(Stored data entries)
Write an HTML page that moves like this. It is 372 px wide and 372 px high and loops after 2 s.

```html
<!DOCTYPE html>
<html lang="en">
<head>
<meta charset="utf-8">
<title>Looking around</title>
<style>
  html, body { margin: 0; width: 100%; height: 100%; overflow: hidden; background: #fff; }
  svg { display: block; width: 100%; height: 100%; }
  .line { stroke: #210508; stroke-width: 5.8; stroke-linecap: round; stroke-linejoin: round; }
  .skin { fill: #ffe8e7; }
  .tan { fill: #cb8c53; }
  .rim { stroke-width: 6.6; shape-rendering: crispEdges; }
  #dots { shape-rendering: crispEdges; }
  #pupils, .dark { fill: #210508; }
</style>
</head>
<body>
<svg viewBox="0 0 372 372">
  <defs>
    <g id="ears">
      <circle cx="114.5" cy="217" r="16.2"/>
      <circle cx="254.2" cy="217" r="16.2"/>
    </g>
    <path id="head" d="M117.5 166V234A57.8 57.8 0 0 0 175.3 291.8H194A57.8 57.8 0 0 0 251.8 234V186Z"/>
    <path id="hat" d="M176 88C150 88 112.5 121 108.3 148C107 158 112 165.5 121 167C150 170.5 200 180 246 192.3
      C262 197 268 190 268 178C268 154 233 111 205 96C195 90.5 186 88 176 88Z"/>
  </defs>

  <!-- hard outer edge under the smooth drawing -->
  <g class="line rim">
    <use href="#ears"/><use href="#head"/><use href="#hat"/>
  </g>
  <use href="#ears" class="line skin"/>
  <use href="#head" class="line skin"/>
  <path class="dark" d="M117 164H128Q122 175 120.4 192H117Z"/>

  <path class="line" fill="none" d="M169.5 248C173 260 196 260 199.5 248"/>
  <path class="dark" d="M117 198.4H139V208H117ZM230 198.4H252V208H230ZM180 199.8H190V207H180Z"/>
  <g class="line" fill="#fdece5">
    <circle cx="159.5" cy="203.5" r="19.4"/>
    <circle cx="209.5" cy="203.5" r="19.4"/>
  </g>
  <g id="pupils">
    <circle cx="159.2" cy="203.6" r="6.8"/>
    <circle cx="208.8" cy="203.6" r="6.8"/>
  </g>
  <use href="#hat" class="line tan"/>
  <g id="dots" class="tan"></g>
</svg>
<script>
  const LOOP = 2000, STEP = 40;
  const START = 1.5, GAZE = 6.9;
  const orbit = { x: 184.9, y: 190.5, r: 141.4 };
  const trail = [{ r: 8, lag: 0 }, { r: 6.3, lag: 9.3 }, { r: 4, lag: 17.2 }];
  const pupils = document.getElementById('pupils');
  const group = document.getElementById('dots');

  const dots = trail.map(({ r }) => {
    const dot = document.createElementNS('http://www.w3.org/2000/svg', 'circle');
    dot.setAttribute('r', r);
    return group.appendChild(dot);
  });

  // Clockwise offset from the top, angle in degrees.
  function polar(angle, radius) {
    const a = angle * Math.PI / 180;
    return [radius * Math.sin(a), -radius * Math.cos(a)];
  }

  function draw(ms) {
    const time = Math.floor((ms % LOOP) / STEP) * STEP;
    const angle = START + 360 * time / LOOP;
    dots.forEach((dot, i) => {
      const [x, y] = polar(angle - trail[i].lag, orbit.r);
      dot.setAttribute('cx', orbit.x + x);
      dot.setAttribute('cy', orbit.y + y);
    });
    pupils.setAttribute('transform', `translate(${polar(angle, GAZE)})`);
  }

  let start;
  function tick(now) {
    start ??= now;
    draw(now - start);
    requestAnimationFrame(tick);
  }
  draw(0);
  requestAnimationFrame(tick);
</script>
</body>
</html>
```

Task to complete: For the word "STEP", find every line in the data that holds it and copy that line.

Answer to this problem:
  const LOOP = 2000, STEP = 40;
    const time = Math.floor((ms % LOOP) / STEP) * STEP;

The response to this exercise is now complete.